- Place mosquito netting over infant carriers when you are outdoors with infants.
- Consider staying indoors at dawn, dusk, and in the early evening, which are peak mosquito biting times.
- Install or repair window and door screens so that mosquitoes cannot get indoors.
First, a community can monitor the bird population, including surveillance of birds that are sick or have died of disease.
Second, the community can watch out for stagnant water, particularly if it is nutrient-laden; it is inviting for Culex mosquitoes.
Third, widespread mosquito-control efforts, including the use of spraying and larvacide, may be warranted. However, even with rigorous surveillance, spraying, and larvaciding, the virus may still infect people.
Larvicides are products used to kill immature mosquitoes. They can be either biological or chemical products, such as insect growth regulators, surface films, or organophosphates. Larvicides are applied directly to water sources that hold mosquito eggs or larvae. When used properly, larvicides can help to reduce the overall mosquito by limiting the number of new mosquitoes that are produced.

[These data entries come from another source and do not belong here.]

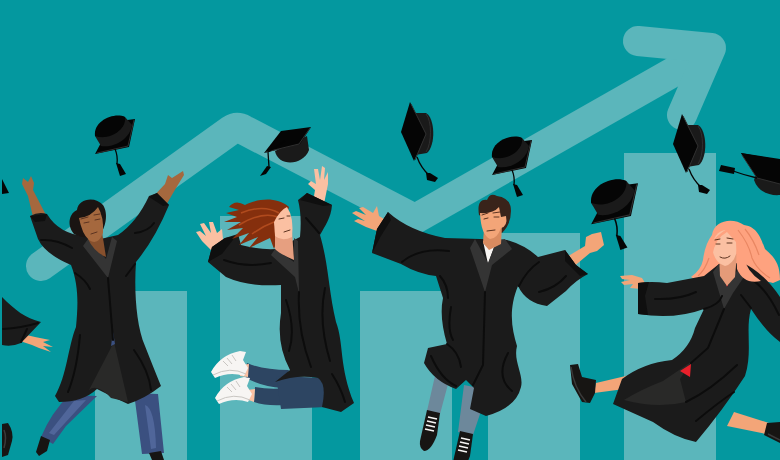
<!DOCTYPE html>
<html lang="en">
<head>
<meta charset="utf-8">
<title>Graduates jumping before a rising chart</title>
<style>
:root{--teal:#04989f;--chart:#5bb6bb;--gown:#1b1b1b;--fold:#0c0c0c;--lapel:#343434;--lining:#292928;--cap:#050505;--crown:#1a1a1a;--brown:#a5683e;--peach:#f3a578;--pale:#fbc0a2;--denim:#3b5080;--navy:#2d4562;--slate:#6d889b;--auburn:#853210;--coral:#fea27f;--red:#e9202b;--white:#f7f5f3}
html,body{margin:0;background:var(--teal);overflow:hidden}
svg{display:block;width:780px;height:460px}
.chart{fill:var(--chart)}
.trend{fill:none;stroke:var(--chart);stroke-width:30;stroke-linecap:round;stroke-linejoin:round}
.gown{fill:var(--gown)}
.lapel{fill:var(--lapel)}
.lining{fill:var(--lining)}
.fold{fill:none;stroke:var(--fold);stroke-width:2;stroke-linecap:round}
.cuff{fill:#0f0f0f}
.board{fill:var(--cap)}
.crown{fill:var(--crown)}
.edge{fill:none;stroke:#303030;stroke-width:1}
.cord{fill:none;stroke:var(--cap);stroke-width:1.3}
.shoe{fill:#171513}
.sole{fill:none;stroke:#3a3a3a;stroke-width:1.5}
.lace{fill:none;stroke:var(--white);stroke-width:1.6}
.brown{fill:var(--brown)}.peach{fill:var(--peach)}.pale{fill:var(--pale)}
.denim{fill:var(--denim)}.navy{fill:var(--navy)}.slate{fill:var(--slate)}
.white{fill:var(--white)}.red{fill:var(--red)}.coral{fill:var(--coral)}
.features{fill:none;stroke:#5d3421;stroke-width:1;stroke-linecap:round}
.finger{fill:none;stroke-linecap:round;stroke-width:4}
</style>
</head>
<body>
<svg viewBox="0 0 780 460" role="img" aria-label="Four graduates in black gowns leap and throw their caps before a rising bar chart">
<defs>
<g id="cap-tilted">
<path class="board" d="M112 122L135 119L129 147L95 154Z"/>
<path class="edge" d="M134 120L128 146L97 153"/>
<path class="crown" d="M95 136C95 121 114 113 125 117L132 125C130 139 114 148 101 146Z"/>
<path class="board" d="M95 136C93 121 114 112 125 117C127 129 110 141 95 136Z"/>
<path class="cord" d="M115 149Q118 156 117 164"/>
<path class="board" d="M116 163L120 164L126 174L120 176Z"/>
</g>
<g id="cap-upright">
<path class="crown" d="M414 113H426C435 118 436 145 427 153L415 155Z"/>
<path class="edge" d="M426 114C432 121 432 143 426 152"/>
<path class="board" d="M410 102L426 134L414 161L401 132Z"/>
<path class="edge" d="M411 104L426 134L415 160"/>
<path class="cord" d="M417 157Q421 168 429 175"/>
<path class="board" d="M426 173L430 173L438 178L435 182L427 180Z"/>
</g>
</defs>

<rect width="780" height="460" fill="#04989f"/>

<g id="bar-chart" class="chart">
<rect x="95" y="291" width="92" height="169"/>
<rect x="220" y="216" width="92" height="244"/>
<rect x="360" y="291" width="92" height="169"/>
<rect x="488" y="233" width="92" height="227"/>
<rect x="624" y="153" width="92" height="307"/>
</g>
<g id="trend-arrow">
<path class="trend" d="M41 266L231 130Q237 126 244 130L415 219L705 54"/>
<path class="trend" d="M638 41L711 48L682 115"/>
</g>

<g id="thrown-caps">
<use href="#cap-tilted"/>
<g>
<path class="crown" d="M275 151C278 167 303 166 309 150L307 136Z"/>
<path class="board" d="M311 127L281 131L264 153L300 144Z"/>
<path class="edge" d="M310 128L299 144L266 152"/>
<path class="cord" d="M285 141L268 152L269 167"/>
<path class="board" d="M267 166L271 167L266 174L260 176Z"/>
</g>
<use href="#cap-upright"/>
<use href="#cap-tilted" transform="translate(397 21)"/>
<use href="#cap-tilted" transform="translate(480 44) scale(1.17)"/>
<use href="#cap-upright" transform="translate(272 12)"/>
<g>
<path class="board" d="M741 153L780 159V187L757 178Z"/>
<path class="crown" d="M754 180C758 192 770 196 780 195V168L757 172Z"/>
<path class="board" d="M741 153L780 160V184L757 178Z"/>
<path class="edge" d="M742 155L757 178L780 184"/>
<path class="cord" d="M757 178Q744 175 733 171"/>
<path class="board" d="M735 168L734 174L719 171L721 165Z"/>
</g>
<path class="board" d="M2 179L9 193L2 194Z"/>
</g>

<g id="cropped-graduate">
<path class="peach" d="M18 333L35 337L50 340L43 342L53 347L43 346L51 352L39 348L32 345L17 340Z"/>
<path class="gown" d="M2 297C15 310 25 318 41 322L21 343Q12 347 2 345Z"/>
<path class="fold" d="M3 329Q21 328 38 323M21 342L27 329"/>
<path class="shoe" d="M2 424L8 423Q14 432 12 441L8 455L2 457Z"/>
<path class="sole" d="M4 430Q7 437 4 448"/>
</g>

<g id="graduate-arms-raised">
<path class="denim" d="M69 395L97 396L66 426L53 444L41 437Q51 413 69 395ZM134 393L158 394L164 453L142 454Z"/>
<path fill="#50669a" d="M74 401L86 400L54 435L49 433ZM145 405Q155 408 156 448L151 449Z"/>
<path class="shoe" d="M41 436L50 440L47 451L39 456L36 452ZM149 453L161 451L164 460H152Z"/>
<path class="brown" d="M33 217L28 196L22 184L23 178L28 182L31 176L34 183L33 190L46 215ZM152 198L165 184L168 175L172 178L183 171L184 175L176 188L165 207Z"/>
<path class="gown" d="M30 216Q39 211 47 214Q59 234 85 236L96 240L118 235Q137 222 149 196L157 193L169 205Q155 239 136 262C134 290 136 325 145 346Q154 369 161 386Q146 398 128 404L115 398L97 389Q83 402 59 402L55 396C67 375 68 347 76 327C78 306 79 286 71 265Q45 254 38 239Z"/>
<path class="lining" d="M114 342L128 402L111 398Q97 383 89 390Z"/>
<path class="denim" d="M113 332L115 344L111 346Z"/>
<path class="lapel" d="M88 239L83 246L108 278L117 241L112 237L106 259Z"/>
<path class="fold" d="M108 278L113 340M75 273Q86 280 90 289M135 264L126 276M80 335Q77 370 68 392M134 350Q149 371 151 390M41 240Q57 239 72 248M135 233Q149 231 154 223"/>
<path class="cuff" d="M30 216L47 214L45 221L35 222ZM149 197L157 193L169 205L163 206Z"/>
<path fill="#1a1412" d="M74 234C66 224 70 213 77 210C78 198 96 196 103 205C109 214 105 229 100 234Q88 241 74 234Z"/>
<path fill="#87502d" d="M88 230L102 232L106 257Q94 252 88 239Z"/>
<path class="brown" d="M79 218Q91 217 98 207Q104 217 103 233Q98 246 89 240Q82 234 79 218Z"/>
<path class="features" d="M81 219L88 217M94 215L100 214M84 223L89 222M95 220L100 219M91 234L97 232"/>
</g>

<g id="graduate-kicking-back">
<path class="navy" d="M247 363Q263 370 289 370L282 388Q263 387 246 378ZM255 387Q270 390 287 388L283 405Q266 406 254 402Z"/>
<path class="pale" d="M241 365L249 364L248 377L240 376ZM247 390L255 389L254 402L246 399Z"/>
<g id="sneaker">
<path class="white" d="M211 372Q220 355 240 351L246 352L243 360L248 368L244 376Q230 371 215 378Z"/>
<path fill="none" stroke="#c9c6c2" d="M213 375Q230 366 246 374M223 361L228 366M227 358L232 364M232 355L236 361"/>
</g>
<use href="#sneaker" transform="translate(4 26)"/>
<path class="navy" d="M276 376L326 378L327 407L281 409Z"/>
<path class="pale" d="M211 250L202 241L196 232L200 231L206 236L200 224L204 223L211 233L209 222L213 222L217 233L222 229L223 239L228 246L222 254ZM313 202L315 190L308 184L311 181L316 184L314 169L318 169L320 180L322 166L325 168L324 180L328 172L328 184L324 204Z"/>
<path class="gown" d="M208 262L212 247L225 238L238 234L241 245Q260 250 276 249L300 237Q302 215 298 200L307 193L332 205C331 218 325 226 320 235C329 266 328 288 336 322C344 343 339 367 354 403L341 412L322 407Q327 384 318 378Q298 374 275 382L290 370Q276 344 281 313L281 285Q248 287 226 277Z"/>
<path class="cuff" d="M208 262L212 247L225 238L236 236L222 254ZM300 200L307 193L332 205L323 206Z"/>
<path class="lapel" d="M275 249L271 255L295 277L299 293L298 241L294 238L294 262Z"/>
<path class="fold" d="M299 292Q297 330 311 367M224 260Q246 268 271 263M306 218Q314 227 319 233M325 288Q318 321 330 361M286 300Q296 329 289 351M332 374Q341 388 345 402"/>
<path fill="#852f0d" d="M289 207C276 196 257 199 245 205Q235 199 229 207L239 210L226 213L237 217L224 222L241 222L227 230L243 228L232 239L249 233L239 245L258 237L249 248L270 238L274 249Z"/>
<path fill="none" stroke="#b04a1d" stroke-width="1.5" d="M241 213Q263 204 279 213M239 225Q262 211 278 217M252 234Q263 226 274 222"/>
<path fill="#e69f80" d="M275 230L292 231L294 260Q280 254 275 249Z"/>
<path class="pale" d="M274 222Q280 210 287 207Q294 217 292 237Q282 242 275 236Z"/>
<path class="features" stroke="#b56f52" d="M279 219L284 218M287 216L290 216M284 232L290 230"/>
</g>

<g id="graduate-arms-wide">
<path class="slate" d="M437 367L451 373L440 414L427 411ZM464 385L488 390L473 435L458 432Z"/>
<g id="high-top">
<path class="shoe" d="M427 410L440 413L437 435Q431 451 424 451Q419 448 420 441Z"/>
<path class="lace" d="M428 417L437 419M427 421L436 423M426 425L435 427M425 429L434 431"/>
</g>
<use href="#high-top" transform="translate(33 21)"/>
<path class="peach" d="M377 231L366 227L354 221L358 219L365 221L352 213L356 211L366 215L359 208L363 207L373 213L377 206L379 216L389 222L386 234ZM565 258L585 246L586 237L592 234L601 232L604 245L597 251L590 253L572 268Z"/>
<path class="gown" d="M372 253L377 229L388 212Q409 231 445 238L480 239L507 240Q525 245 538 257L565 250L576 265L588 274Q576 280 566 291L547 306Q526 303 518 286C508 310 512 330 517 346C513 361 524 375 521 387Q516 408 486 416L470 409L474 388L466 380L456 389Q434 381 424 363L428 348L447 344Q439 317 443 298L436 276Q418 274 401 264Z"/>
<path class="cuff" d="M372 253L377 229L388 212L391 220L381 236ZM565 250L576 265L588 274L580 276L565 261Z"/>
<path class="white" d="M483 241L497 239L488 264Z"/>
<path class="lapel" d="M475 239L470 248L485 292L492 265L512 249L505 239L497 240L488 263Z"/>
<path class="fold" d="M485 292L483 365L473 385M402 262Q420 247 449 251M440 276Q448 285 448 298M519 286Q527 270 539 262M539 292Q556 288 566 276M431 356Q441 379 456 386M508 353Q495 377 512 391M447 344Q459 352 461 367M451 307Q447 330 453 340"/>
<path fill="#39231a" d="M479 215C477 203 481 199 487 200Q490 192 497 196Q511 198 511 211Q511 224 502 233L489 221Z"/>
<path fill="#d98b60" d="M484 228L502 226L501 244L489 250L483 243Z"/>
<path class="peach" d="M480 213Q493 214 499 207L501 217L506 216Q508 226 501 228Q497 239 490 239Q481 235 480 213Z"/>
<path class="features" d="M482 215L488 213M493 213L500 212M484 219L488 218M494 217L499 217M487 231L495 230"/>
</g>

<g id="graduate-leaping">
<path class="coral" d="M712 235C714 220 733 217 744 225C758 227 761 239 765 249C774 257 780 263 780 280L773 283Q764 280 755 284L724 288L707 277Q698 282 691 277Q701 270 703 260Q705 244 712 235Z"/>
<path class="peach" d="M642 278L632 275L620 276L622 279L630 280L621 282L624 285L633 284L630 288L641 289L650 291ZM630 375L596 383L594 393L632 388ZM734 412L769 423L766 434L727 426Z"/>
<path class="shoe" d="M570 365L578 364L582 377L596 380L595 393L590 403L582 402L572 384ZM767 423L780 422V443L764 435Z"/>
<path class="sole" d="M571 367Q574 388 586 402M768 434L780 440"/>
<path class="gown" d="M638 283Q651 281 667 283L704 276L719 264L743 263Q764 273 780 297V342Q766 332 751 309C745 330 753 351 745 376Q723 410 696 442Q675 438 653 422L613 404L622 379Q643 363 672 360Q690 348 695 328L704 309Q674 320 638 314Z"/>
<path class="lining" d="M691 362L680 379L686 402Q657 409 624 400Q642 389 663 381Z"/>
<path class="red" d="M691 364L690 377L680 371ZM721 280L730 278L727 288Z"/>
<path class="cuff" d="M638 283L649 282L645 296L648 315L638 314Z"/>
<path class="lapel" d="M719 264L713 272L724 309L733 293L748 271L741 264L727 287Z"/>
<path class="fold" d="M724 309L708 348L691 363M704 309Q719 305 722 296M751 308L741 295M686 402Q711 390 737 365M655 299Q679 300 696 292M749 278Q765 286 779 315M696 421Q719 402 734 392"/>
<path fill="#e49b79" d="M719 255L737 254L735 277L727 286L720 276Z"/>
<path class="pale" d="M712 247Q714 232 725 230Q737 231 738 242Q737 263 725 266Q714 263 712 247Z"/>
<path class="coral" d="M710 244Q717 235 727 229Q741 231 742 254Q747 272 761 281Q744 285 737 269L736 242L727 232Q714 239 712 258L704 272Z"/>
<path fill="none" stroke="#e98763" stroke-width="1.2" d="M738 230Q749 244 752 258Q757 270 770 278M745 229Q754 240 759 255M709 258Q705 270 698 276"/>
<path class="features" stroke="#a8624b" d="M715 240L720 239M727 238L733 239M716 244L720 244M727 243L732 243M720 257Q725 260 730 256"/>
</g>
</svg>
</body>
</html>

Adulticides are products used to kill adult mosquitoes. Adulticides can be applied from handheld sprayers, truck-mounted sprayers, or using airplanes. Adulticides, when used properly, can have an immediate impact to reduce the number of adult mosquitoes in an area, with the goal of reducing the number of mosquitoes that can bite people and possibly transmit West Nile virus.
It is assumed that immunity from West Nile virus (WNV) will be lifelong. However, it is possible that immunity may wane in later years.
When dealing with West Nile virus, mosquito bite prevention is your best bet. Fighting mosquito bites reduces your risk of getting West Nile virus, along with other illnesses that mosquitoes can carry.
IMAGES PROVIDED BY:
- Image Source: CDC - P.E. Rollin / Cynthia Goldsmith
- CDC – Statistics, Surveillance, and Control
- CDC - K.S. Littig
CDC - Graham Heid, Dr. Harry D. Pratt
- CDC: West Nile Virus Q&A
- CDC: West Nile Virus – What You Need to Know
- eMedicineHealth: West Nile Virus and West Nile Encephalitis (WNE)
- MedicineNet: West Nile Virus
- Medscape: West Nile Virus Follow-up
- MedTerms Medical Dictionary by MedicineNet, Inc.
- WebMD: Avoid Mosquito Bites and West Nile Virus
- WebMD: West Nile Virus Questions Answered